In the ocean, organic particles from the sunlit surface water sink to the bottom. This process is an important part of the biological carbon pump. It binds carbon dioxide (CO2) from the atmosphere and provides energy to deep-sea ecosystems. Previous research has suggested that the biological pump is particularly efficient in areas with an oxygen minimum zone (OMZ) below the surface. Due to the lack of oxygen, particle consumers such as zooplankton could not effectively reduce the export of carbon to the deep sea. Researchers from the GEOMAR Helmholtz Centre for Ocean Research Kiel challenge this assumption in a new study published in the journal Communications Earth & Environment. Using the tropical upwelling system off the coast of Peru as an example, they were able to show the influence that zooplankton species can have on the efficiency of the biological carbon pump in these areas.

The researchers were able to show that zooplankton species that are tolerant to oxygen deficiency consume sinking particles and thus attenuate the export fluxes of carbon to the deep sea. They investigated the carbon fluxes and their attenuation off the coast of Peru in an area with a millennia-old permanent oxygen minimum zone. To this end, the scientists collected samples in the Humboldt Current on two expeditions with the research vessel METEOR (M136 and M138) in April and June 2017. They deployed drifting sediment traps six times to collect and chemically analyse sinking particles in the OMZ at depths of between 50 and 600 metres. The team also used vertical Multi-Net hauls, which collect plankton samples from different depths, and an Underwater Vision Profiler (UVP5), a pressure-resistant underwater camera, to obtain high-resolution data on the occurrence of various zooplankton species.

“Based on several independent methods, our results provide consistent evidence that zooplankton interact with sinking particles even in low-oxygen systems, thereby reducing carbon export to the deep sea.

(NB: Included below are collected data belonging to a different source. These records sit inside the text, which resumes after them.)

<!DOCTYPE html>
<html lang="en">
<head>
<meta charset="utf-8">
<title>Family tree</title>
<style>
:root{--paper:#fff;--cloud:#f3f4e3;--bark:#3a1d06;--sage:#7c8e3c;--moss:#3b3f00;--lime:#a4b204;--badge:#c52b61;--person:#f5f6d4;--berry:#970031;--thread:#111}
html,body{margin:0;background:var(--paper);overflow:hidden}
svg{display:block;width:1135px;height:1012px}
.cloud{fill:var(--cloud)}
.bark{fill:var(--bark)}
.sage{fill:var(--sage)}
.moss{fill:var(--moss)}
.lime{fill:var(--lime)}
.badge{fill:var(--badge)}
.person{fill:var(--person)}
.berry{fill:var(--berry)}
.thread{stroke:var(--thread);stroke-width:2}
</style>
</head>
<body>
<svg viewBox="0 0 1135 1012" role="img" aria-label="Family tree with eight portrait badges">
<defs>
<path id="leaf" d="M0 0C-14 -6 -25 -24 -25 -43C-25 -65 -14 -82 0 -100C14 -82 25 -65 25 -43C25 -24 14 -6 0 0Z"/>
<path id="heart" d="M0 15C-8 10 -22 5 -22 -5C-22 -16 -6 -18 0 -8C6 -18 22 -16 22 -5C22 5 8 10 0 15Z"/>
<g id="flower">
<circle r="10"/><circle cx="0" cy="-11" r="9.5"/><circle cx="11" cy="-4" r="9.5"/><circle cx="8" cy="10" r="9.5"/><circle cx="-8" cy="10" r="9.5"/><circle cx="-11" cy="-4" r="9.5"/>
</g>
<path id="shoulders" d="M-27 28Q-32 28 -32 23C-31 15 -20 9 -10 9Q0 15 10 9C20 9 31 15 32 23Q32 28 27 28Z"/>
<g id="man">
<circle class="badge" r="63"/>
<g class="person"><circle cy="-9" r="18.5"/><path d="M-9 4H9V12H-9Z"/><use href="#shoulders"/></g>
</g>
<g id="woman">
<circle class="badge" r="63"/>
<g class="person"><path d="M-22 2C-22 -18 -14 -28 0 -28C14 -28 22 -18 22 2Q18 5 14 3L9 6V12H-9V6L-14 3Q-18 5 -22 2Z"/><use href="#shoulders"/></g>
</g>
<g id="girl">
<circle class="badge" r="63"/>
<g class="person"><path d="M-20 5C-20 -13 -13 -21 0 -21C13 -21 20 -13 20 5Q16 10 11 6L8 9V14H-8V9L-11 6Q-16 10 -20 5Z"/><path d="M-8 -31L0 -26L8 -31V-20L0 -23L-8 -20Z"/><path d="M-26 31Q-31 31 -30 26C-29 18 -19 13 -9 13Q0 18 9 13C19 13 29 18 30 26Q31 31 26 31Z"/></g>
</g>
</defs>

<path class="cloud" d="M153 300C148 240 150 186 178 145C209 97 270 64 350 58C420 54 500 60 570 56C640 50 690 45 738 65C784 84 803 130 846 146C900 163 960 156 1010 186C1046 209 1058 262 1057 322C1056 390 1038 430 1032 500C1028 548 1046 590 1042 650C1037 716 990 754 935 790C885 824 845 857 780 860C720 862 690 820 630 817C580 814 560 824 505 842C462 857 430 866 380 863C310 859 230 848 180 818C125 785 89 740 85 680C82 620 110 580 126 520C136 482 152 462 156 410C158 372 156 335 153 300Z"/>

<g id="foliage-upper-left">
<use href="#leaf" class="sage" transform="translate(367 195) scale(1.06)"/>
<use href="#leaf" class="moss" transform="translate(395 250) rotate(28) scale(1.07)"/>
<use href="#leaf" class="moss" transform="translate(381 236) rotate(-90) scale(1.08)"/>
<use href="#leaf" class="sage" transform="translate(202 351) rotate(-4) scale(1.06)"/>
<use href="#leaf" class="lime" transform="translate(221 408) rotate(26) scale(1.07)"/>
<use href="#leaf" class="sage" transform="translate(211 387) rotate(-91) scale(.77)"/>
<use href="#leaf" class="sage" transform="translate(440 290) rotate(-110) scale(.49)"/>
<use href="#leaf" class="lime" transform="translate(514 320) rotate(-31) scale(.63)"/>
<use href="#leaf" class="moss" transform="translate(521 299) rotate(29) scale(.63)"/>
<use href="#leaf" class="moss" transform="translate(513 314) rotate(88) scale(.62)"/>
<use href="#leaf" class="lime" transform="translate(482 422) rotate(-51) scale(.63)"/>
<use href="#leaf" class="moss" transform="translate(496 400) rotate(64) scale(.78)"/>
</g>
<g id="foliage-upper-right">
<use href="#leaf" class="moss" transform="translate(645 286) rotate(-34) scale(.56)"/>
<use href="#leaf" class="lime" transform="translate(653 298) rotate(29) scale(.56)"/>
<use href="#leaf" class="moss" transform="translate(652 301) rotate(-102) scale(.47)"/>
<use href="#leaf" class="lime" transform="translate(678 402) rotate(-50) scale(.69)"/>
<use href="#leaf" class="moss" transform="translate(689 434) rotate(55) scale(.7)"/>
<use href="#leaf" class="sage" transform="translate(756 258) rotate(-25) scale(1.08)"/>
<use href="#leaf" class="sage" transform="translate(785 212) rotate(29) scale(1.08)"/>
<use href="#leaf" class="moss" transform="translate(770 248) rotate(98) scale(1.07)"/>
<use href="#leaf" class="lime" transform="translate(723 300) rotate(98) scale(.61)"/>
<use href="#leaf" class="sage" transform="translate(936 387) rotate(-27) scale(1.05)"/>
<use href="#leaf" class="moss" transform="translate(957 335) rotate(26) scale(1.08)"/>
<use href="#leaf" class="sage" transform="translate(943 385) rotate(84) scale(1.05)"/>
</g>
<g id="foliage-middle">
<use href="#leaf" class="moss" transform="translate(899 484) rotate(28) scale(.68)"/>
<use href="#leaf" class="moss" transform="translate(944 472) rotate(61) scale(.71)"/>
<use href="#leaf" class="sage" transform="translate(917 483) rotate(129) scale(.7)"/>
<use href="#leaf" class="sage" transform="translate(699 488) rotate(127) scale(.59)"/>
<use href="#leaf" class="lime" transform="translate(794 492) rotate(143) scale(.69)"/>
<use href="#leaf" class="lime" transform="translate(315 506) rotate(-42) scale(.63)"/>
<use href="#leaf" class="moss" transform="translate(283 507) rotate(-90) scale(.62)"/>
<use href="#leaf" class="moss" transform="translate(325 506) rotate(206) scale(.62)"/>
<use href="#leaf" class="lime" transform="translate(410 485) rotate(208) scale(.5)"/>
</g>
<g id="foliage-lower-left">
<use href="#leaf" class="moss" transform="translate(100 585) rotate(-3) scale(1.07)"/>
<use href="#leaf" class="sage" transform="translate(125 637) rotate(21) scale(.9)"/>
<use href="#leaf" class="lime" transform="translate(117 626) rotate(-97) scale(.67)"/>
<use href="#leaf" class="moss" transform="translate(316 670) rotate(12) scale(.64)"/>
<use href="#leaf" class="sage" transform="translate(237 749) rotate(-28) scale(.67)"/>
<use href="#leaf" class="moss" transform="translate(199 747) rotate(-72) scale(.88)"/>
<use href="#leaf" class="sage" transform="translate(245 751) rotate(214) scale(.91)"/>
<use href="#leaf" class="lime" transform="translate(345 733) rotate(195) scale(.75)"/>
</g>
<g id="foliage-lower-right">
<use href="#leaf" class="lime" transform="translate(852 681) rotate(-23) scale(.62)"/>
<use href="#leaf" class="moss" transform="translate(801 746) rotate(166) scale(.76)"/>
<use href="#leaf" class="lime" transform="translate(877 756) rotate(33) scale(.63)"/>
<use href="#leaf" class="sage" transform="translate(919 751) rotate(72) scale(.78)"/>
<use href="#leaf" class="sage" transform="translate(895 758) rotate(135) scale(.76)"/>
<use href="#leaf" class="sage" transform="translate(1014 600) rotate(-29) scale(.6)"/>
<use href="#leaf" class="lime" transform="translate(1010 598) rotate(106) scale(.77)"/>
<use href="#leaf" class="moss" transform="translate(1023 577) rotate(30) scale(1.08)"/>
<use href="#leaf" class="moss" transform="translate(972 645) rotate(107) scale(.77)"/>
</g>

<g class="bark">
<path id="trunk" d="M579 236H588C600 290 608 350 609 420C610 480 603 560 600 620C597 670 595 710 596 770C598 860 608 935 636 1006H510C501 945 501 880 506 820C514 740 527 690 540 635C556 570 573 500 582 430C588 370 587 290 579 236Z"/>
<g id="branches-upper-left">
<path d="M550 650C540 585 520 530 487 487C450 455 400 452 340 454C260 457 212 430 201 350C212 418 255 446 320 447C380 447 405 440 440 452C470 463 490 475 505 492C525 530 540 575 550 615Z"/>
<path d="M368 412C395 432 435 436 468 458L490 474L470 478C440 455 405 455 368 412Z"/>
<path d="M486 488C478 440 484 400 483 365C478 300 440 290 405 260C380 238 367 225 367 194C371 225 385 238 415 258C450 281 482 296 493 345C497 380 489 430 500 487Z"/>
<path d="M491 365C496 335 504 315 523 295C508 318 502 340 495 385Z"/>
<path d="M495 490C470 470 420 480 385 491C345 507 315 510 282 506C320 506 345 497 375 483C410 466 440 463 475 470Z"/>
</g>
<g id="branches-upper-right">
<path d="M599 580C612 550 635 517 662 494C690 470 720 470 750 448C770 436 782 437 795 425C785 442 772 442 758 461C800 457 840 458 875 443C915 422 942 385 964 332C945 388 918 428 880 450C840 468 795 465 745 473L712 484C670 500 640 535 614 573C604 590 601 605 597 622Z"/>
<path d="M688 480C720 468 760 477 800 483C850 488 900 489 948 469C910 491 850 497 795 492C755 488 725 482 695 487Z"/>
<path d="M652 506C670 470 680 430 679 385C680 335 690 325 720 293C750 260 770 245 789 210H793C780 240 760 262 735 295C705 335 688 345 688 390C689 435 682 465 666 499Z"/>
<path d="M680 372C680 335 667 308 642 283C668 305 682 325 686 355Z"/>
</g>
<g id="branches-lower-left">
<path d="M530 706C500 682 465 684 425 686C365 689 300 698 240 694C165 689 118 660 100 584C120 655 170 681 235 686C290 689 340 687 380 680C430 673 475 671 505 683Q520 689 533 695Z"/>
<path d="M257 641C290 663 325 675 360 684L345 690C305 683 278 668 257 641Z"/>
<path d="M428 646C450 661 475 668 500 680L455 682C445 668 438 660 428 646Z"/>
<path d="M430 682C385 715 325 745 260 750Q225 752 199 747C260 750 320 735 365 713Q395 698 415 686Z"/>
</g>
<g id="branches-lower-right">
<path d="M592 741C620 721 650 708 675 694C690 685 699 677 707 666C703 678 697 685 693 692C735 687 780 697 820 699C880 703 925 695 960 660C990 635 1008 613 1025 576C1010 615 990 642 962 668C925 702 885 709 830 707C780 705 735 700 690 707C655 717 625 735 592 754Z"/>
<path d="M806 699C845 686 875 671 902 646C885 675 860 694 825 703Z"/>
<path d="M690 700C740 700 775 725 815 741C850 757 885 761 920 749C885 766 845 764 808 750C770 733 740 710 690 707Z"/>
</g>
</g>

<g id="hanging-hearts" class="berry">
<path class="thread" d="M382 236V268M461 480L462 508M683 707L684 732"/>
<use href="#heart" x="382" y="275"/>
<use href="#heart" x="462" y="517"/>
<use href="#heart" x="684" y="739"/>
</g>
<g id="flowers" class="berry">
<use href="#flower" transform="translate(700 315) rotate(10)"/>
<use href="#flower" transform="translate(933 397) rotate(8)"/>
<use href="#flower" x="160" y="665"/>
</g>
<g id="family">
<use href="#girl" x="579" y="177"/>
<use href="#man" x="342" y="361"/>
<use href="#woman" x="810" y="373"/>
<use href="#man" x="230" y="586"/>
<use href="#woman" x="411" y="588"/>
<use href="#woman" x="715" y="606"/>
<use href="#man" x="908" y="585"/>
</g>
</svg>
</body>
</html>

The species found off Peru are well adapted to living under low-oxygen conditions. Low-oxygen zones that have recently developed, e.g. due to eutrophication, are generally avoided by animals”, says the corresponding author of the study, Dr Anja Engel, Professor of Biological Oceanography and Head of the Marine Biogeochemistry Research Unit at GEOMAR.

The results challenge the previously prevailing assumption of a uniformly efficient biological carbon pump in oxygen minimum zones. “Zooplankton once again proves to be a key player in the regulation of the carbon pump,” explains Dr Engel. In view of their findings, the authors call for a significant increase in observations and knowledge of deep-sea ecosystems in order to make reliable predictions about the marine carbon cycle.

Original publication:

Engel, A. et al (2023): Hypoxia-tolerant zooplankton may reduce biological carbon pump efficiency in the Humboldt current system off Peru. Communications Earth & Environment.https://doi.org/10.1038/s43247-023-01140-6 | http://www.nature.com/commsenv

Two zooplankton species

The zooplankton species Euphausia (top) and Pleuroncodes (bottom) from the oxygen minimum zone. Both species perform vertical migrations and stay in the oxygen minimum zone during the day. Photo: Helena Hauss, GEOMAR

A research device (sediment trap) on a line

Twelve acrylic Particle Interceptor Tubes (PITs) mounted on a PVC cross frame were deployed per depth. Up to eight cross frames with PITs were attached to a line with a bottom weight and a set of surface and underwater floats. Photo: Jon Roa, GEOMAR

A buoy and surface floats in the sea

Drifting sediment trap with surface floats and buoy in the Humboldt Current off Peru. GPS/iridium devices and flashlights are attached to the surface buoy to help locate and retrieve the trap after deployment. Photo: Jon Roa, GEOMAR

Two men lowering a research device from a research vessel into the water

Deployment of the sediment trap on board the research vessel METEOR. Photo: Jon Roa, GEOMAR